An advisor who invests in international financial markets faces the same set of considerations as a multinational company that does business in other countries. That means, opportunities aside, that what matters above all else are transparency and the rule of law, said Larry Elkin, founder and president of Palisades Hudson Financial Group.
“As an investor, I should be able to walk into any court anywhere in the world with my counterparty and expect fair treatment,” Elkin said. “I don’t have to agree with everything a country says, but I do I need to trust their systems to treat me fairly.”
Elkin applies this one overriding principle to all of his international investments and to every mutual fund he selects for his clients. “We look at very closely at the geographic distribution of the mutual funds we use for our clients and we really drill through them,” Elkin said. “If a fund happens to be heavy in a jurisdiction we think is unreliable or unstable, then we will not invest in it. We might accept a 2% incidental exposure to a country we’re not comfortable with, but not, for example, 15%, because that isn’t incidental; that’s just ignoring what’s really going on in a particular jurisdiction.”
Russia and China are two countries that just don’t make the grade, as far as Elkin is concerned, and to the extent that a fund has significant exposure to Russia, it won’t be chosen for investment.
Of course, it’s hard these days to find any investments that aren’t in some way linked to big countries such as China, given the magnitude of the Chinese economy.
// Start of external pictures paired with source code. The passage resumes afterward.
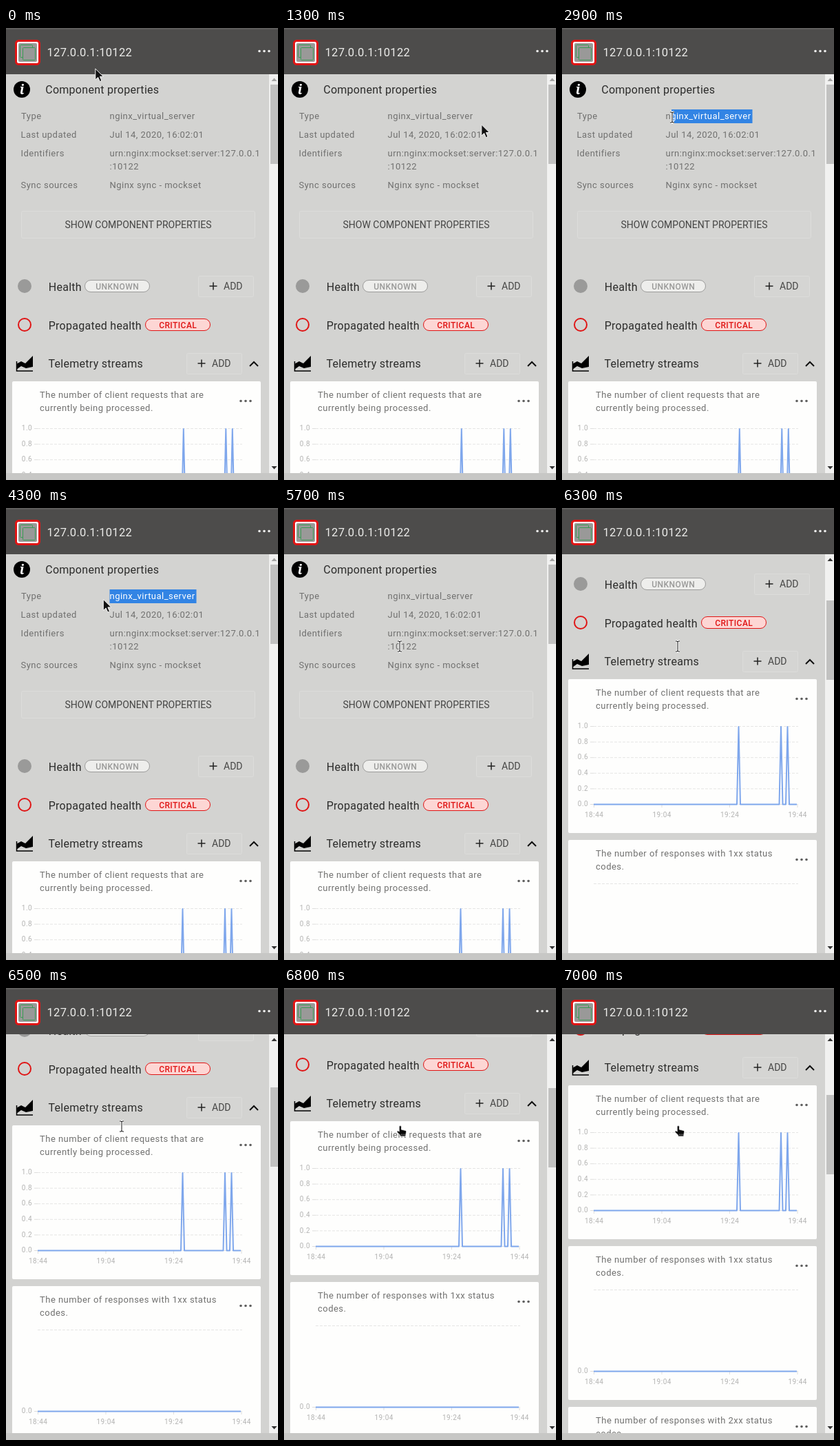
These frames come from a looping animation (395x655 px, 8 s). An HTML page:

```html
<!DOCTYPE html>
<html lang="en">
<head>
<meta charset="utf-8">
<title>Component panel</title>
<style>
  html, body { margin: 0; width: 100%; height: 100%; overflow: hidden; background: #d3d3d1; }
  svg { display: block; width: 395px; height: 655px; }
  text { font-family: Roboto, "Open Sans", sans-serif; white-space: pre; }
  .host { font-size: 16.5px; letter-spacing: .3px; fill: #ececea; }
  .head { font-size: 16px; letter-spacing: .28px; fill: #2c2c2b; }
  .row { font-size: 13px; letter-spacing: .48px; fill: #70706f; }
  .btn { font-size: 14px; fill: #454544; }
  .pill { font-size: 12px; font-weight: 500; letter-spacing: .45px; text-anchor: middle; }
  .axis { font-size: 10px; letter-spacing: .5px; fill: #b3b3b2; }
  .mid { text-anchor: middle; }
  .box { fill: #d5d5d3; stroke: #dcdcda; }
  .grid { stroke: #e5e5e4; stroke-dasharray: 4 2; }
  .tick { stroke: #dededd; }
  .data { fill: none; stroke: #7fa7ec; stroke-width: 2; stroke-linejoin: round; }
  .red { fill: none; stroke: #e01515; }
</style>
</head>
<body>
<svg viewBox="0 0 395 655">
  <defs>
    <clipPath id="view"><rect y="67" width="395" height="578"/></clipPath>
    <clipPath id="picked"><rect id="pickClip" y="118" height="20"/></clipPath>
    <path id="ibeam" d="M-3-7.5H-1L0-6.5L1-7.5H3M0-6.5V6.5M-3 7.5H-1L0 6.5L1 7.5H3"/>
  </defs>
  <rect width="395" height="655" fill="#d3d3d1"/>

  <g clip-path="url(#view)">
    <g id="page">
      <circle cx="23" cy="89" r="12"/>
      <text x="23" y="96" text-anchor="middle" fill="#fff"
        style="font: italic bold 19px 'Noto Serif', serif">i</text>
      <text class="head" x="57.2" y="95">Component properties</text>

      <text class="row" x="22" y="132">Type</text>
      <text class="row" x="150.5" y="132">nginx_virtual_server</text>
      <rect id="pick" y="118" height="20" fill="#3284e4"/>
      <text class="row" x="150.5" y="132" clip-path="url(#picked)" style="fill:#fff">nginx_virtual_server</text>
      <text class="row" x="21.5" y="159">Last updated</text>
      <text class="row" x="150.5" y="159">Jul 14, 2020, 16:02:01</text>
      <text class="row" x="21.5" y="186">Identifiers</text>
      <text class="row" x="150.5" y="186">urn:nginx:mockset:server:127.0.0.1</text>
      <text class="row" x="150.5" y="205">:10122</text>
      <text class="row" x="21.5" y="232">Sync sources</text>
      <text class="row" x="150.5" y="232">Nginx sync - mockset</text>

      <rect class="box" x="22.5" y="265.5" width="339" height="39" rx="2"/>
      <text class="btn mid" x="192" y="290">SHOW COMPONENT PROPERTIES</text>

      <circle cx="27" cy="374" r="10" fill="#9a9a99"/>
      <text class="head" x="61.7" y="381">Health</text>
      <rect x="114.5" y="365.5" width="94" height="17" rx="8.5" fill="#eeeeec" stroke="#9c9c9b"/>
      <text class="pill" x="161.7" y="379" fill="#999998">UNKNOWN</text>

      <circle class="red" cx="27" cy="430" r="9" stroke-width="2"/>
      <text class="head" x="61.7" y="437">Propagated health</text>
      <rect class="red" x="202.5" y="421.5" width="94" height="17" rx="8.5" style="fill:#fdd6d4"/>
      <text class="pill" x="249.7" y="435" fill="#e01515">CRITICAL</text>

      <path d="M15.5 483V497H39" fill="none" stroke="#000" stroke-width="1.5"/>
      <path d="M15 487L22 483L28 486L39 475V491L29 493L22 490L15 495Z"/>
      <text class="head" x="61.5" y="492">Telemetry streams</text>
      <path d="M354 490L360 484L366 490" fill="none" stroke="#111" stroke-width="2"/>
      <g id="adds"></g>
      <g id="cards"></g>
    </g>
  </g>

  <rect x="382" y="67" width="13" height="578" fill="#f1f1f0"/>
  <rect id="thumb" x="384" y="82" width="11" height="115" fill="#c1c1c0"/>
  <path id="up" d="M385.5 77L389.5 72.5L393.5 77Z"/>
  <path d="M385.5 635L389.5 639.5L393.5 635Z" fill="#333"/>
  <rect y="645" width="395" height="10" fill="#c7c7c5"/>

  <rect width="395" height="67" fill="#4d4c4b"/>
  <rect width="395" height="2" fill="#5f5e5d"/>
  <rect class="red" x="14.5" y="18.5" width="34" height="34" rx="4" stroke-width="3" style="fill:#fff"/>
  <g fill="#999998">
    <rect x="18" y="22" width="27" height="27" rx="2"/>
    <rect x="20.5" y="24.5" width="18" height="18" rx="1" stroke="#3c9a55"/>
    <rect x="24.5" y="28.5" width="18" height="18" rx="1" stroke="#3c9a55"/>
  </g>
  <text class="host" x="59.5" y="41">127.0.0.1:10122</text>
  <g id="menu"></g>

  <g id="arrow">
    <path d="M.8 1V17L4.6 13.4L7.3 19.6L10 18.4L7.4 12.4H12.3Z" fill="#111" stroke="#f4f4f4"/>
  </g>
  <g id="beam" fill="none">
    <use href="#ibeam" stroke="#fff" stroke-width="3"/>
    <use href="#ibeam" stroke="#111"/>
  </g>
  <g id="hand">
    <path d="M-.8 0Q1-2 2.4 0V4.6L8.4 6Q9.8 6.4 9.6 8L8.8 12.4V14.5H.6V12.6L-3.8 8.4Q-4.4 6.2-2.4 6.4L-.8 7.6Z"
      fill="#0a0a0a" stroke="#f4f4f4" stroke-width=".8"/>
    <path d="M2.6 11V13M4.8 11V13M7 11V13" stroke="#ddd" stroke-width=".6"/>
  </g>
</svg>
<script>
const $ = id => document.getElementById(id);
const LOOP = 8000, STEP = 100;

const dots = (x, y, fill) => [-7, 0, 7]
  .map(d => `<circle cx="${x + d}" cy="${y}" r="1.8" fill="${fill}"/>`).join('');
const addButton = (x, y) => `
  <rect class="box" x="${x + .5}" y="${y + .5}" width="80" height="30" rx="2"/>
  <path d="M${x + 16.5} ${y + 15}h11m-5.5-5.5v11" stroke="#222" stroke-width="1.5"/>
  <text class="btn" x="${x + 37}" y="${y + 20}">ADD</text>`;
const hline = (cls, x1, x2, y) => `<path class="${cls}" d="M${x1} ${y}H${x2}"/>`;

// A chart card: gridlines at the given levels (0 to 1), labelled where asked.
const BASE = 181.5;
function card(i, lines, levels, line) {
  let s = '<rect x="9" width="361" height="223" rx="2" fill="#fefefd"/>' + dots(348, 28.5, '#5f5f5e');
  lines.forEach((l, n) => s += `<text class="row" x="49" y="${24 + 19 * n}">${l}</text>`);
  for (const [v, labelled] of levels) {
    const y = BASE - 113 * v;
    s += hline('grid', 46, 343, y);
    if (labelled) s += hline('tick', 41, 46, y) +
      `<text class="axis" x="22.8" y="${y + 2.7}">${v.toFixed(1)}</text>`;
  }
  ['18:44', '19:04', '19:24', '19:44'].forEach((l, n) => {
    const x = 46.5 + 98.5 * n;
    s += `<path class="tick" d="M${x} 182v4"/><text class="axis mid" x="${x + .2}" y="199.5">${l}</text>`;
  });
  return `<g transform="translate(0 ${512 + 233 * i})">${s}${line}</g>`;
}
const emptyCard = (i, code) => card(i, [`The number of responses with ${code} status`, 'codes.'],
  [[1.044, false], [0, true]], hline('data', 46, 341, BASE));

$('menu').innerHTML = dots(375, 33.5, '#ededec');
$('adds').innerHTML = addButton(279, 359) + addButton(262, 471);
$('cards').innerHTML =
  card(0, ['The number of client requests that are', 'currently being processed.'],
    Array.from({ length: 6 }, (_, n) => [n / 5, true]), '<path class="data" id="spikes"/>') +
  emptyCard(1, '1xx') + emptyCard(2, '2xx');

const spikes = dx => `M46 ${BASE}` + [256.5, 318, 327.5].map(x => x + dx)
  .map(x => `H${x - 2.5}L${x} 69L${x + 2.5} ${BASE}`).join('') + 'H341';

const progress = (t, a, b) => Math.min(1, Math.max(0, (t - a) / (b - a)));
const easeInOut = p => p * p * (3 - 2 * p);
const easeOut = p => 1 - (1 - p) ** 2.07;

// Pointer moves: start, end, x, y
const moves = [
  [500, 1100, 286, 143], [1200, 1500, 286, 128], [1600, 1800, 282, 127],
  [2200, 2900, 160, 129.5], [3000, 3400, 152, 139], [3800, 3900, 148, 131],
  [4100, 4500, 133, 132], [5400, 5700, 168, 200.5]
];
const pointer = t => moves.reduce(([x, y], [a, b, tx, ty]) => {
  const p = easeInOut(progress(t, a, b));
  return [x + (tx - x) * p, y + (ty - y) * p];
}, [129, 58]);
const shapes = [[6800, 'hand'], [5600, 'beam'], [3900, 'arrow'], [2300, 'beam'], [0, 'arrow']];

const scroll = t => Math.round(319 * easeOut(progress(t, 5900, 6600)) + 52 * easeOut(progress(t, 6800, 7000)));

function draw(now) {
  const t = Math.floor((now % LOOP) / STEP) * STEP;
  const [x, y] = pointer(t), top = scroll(t);

  const shape = shapes.find(s => t >= s[0])[1];
  for (const id of ['arrow', 'beam', 'hand']) $(id).style.display = id === shape ? '' : 'none';
  $(shape).setAttribute('transform', `translate(${x} ${y})`);

  const end = 276.5, selecting = t >= 2300 && t < 4900;
  const left = !selecting ? end : t < 3100 ? Math.min(end, x - 1) : 150.5;
  for (const id of ['pick', 'pickClip']) {
    $(id).setAttribute('x', left);
    $(id).setAttribute('width', end - left);
  }

  $('page').setAttribute('transform', `translate(0 ${-top})`);
  $('thumb').setAttribute('y', 82 + Math.round(top * .197));
  $('up').setAttribute('fill', top > 0 ? '#333' : '#a5a5a4');
  $('spikes').setAttribute('d', spikes(t < 3200 ? 1.3 : 0));
}

const start = performance.now();
function tick() {
  draw(performance.now() - start);
  requestAnimationFrame(tick);
}
tick();
</script>
</body>
</html>
```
Just about any company in the world has some sort of China connection, but Elkin avoids too much of an exposure by staying away from those stocks that are listed on Chinese exchanges, for instance (not that it’s easy to get those stocks anyway), and keeping his China exposure to a minimum.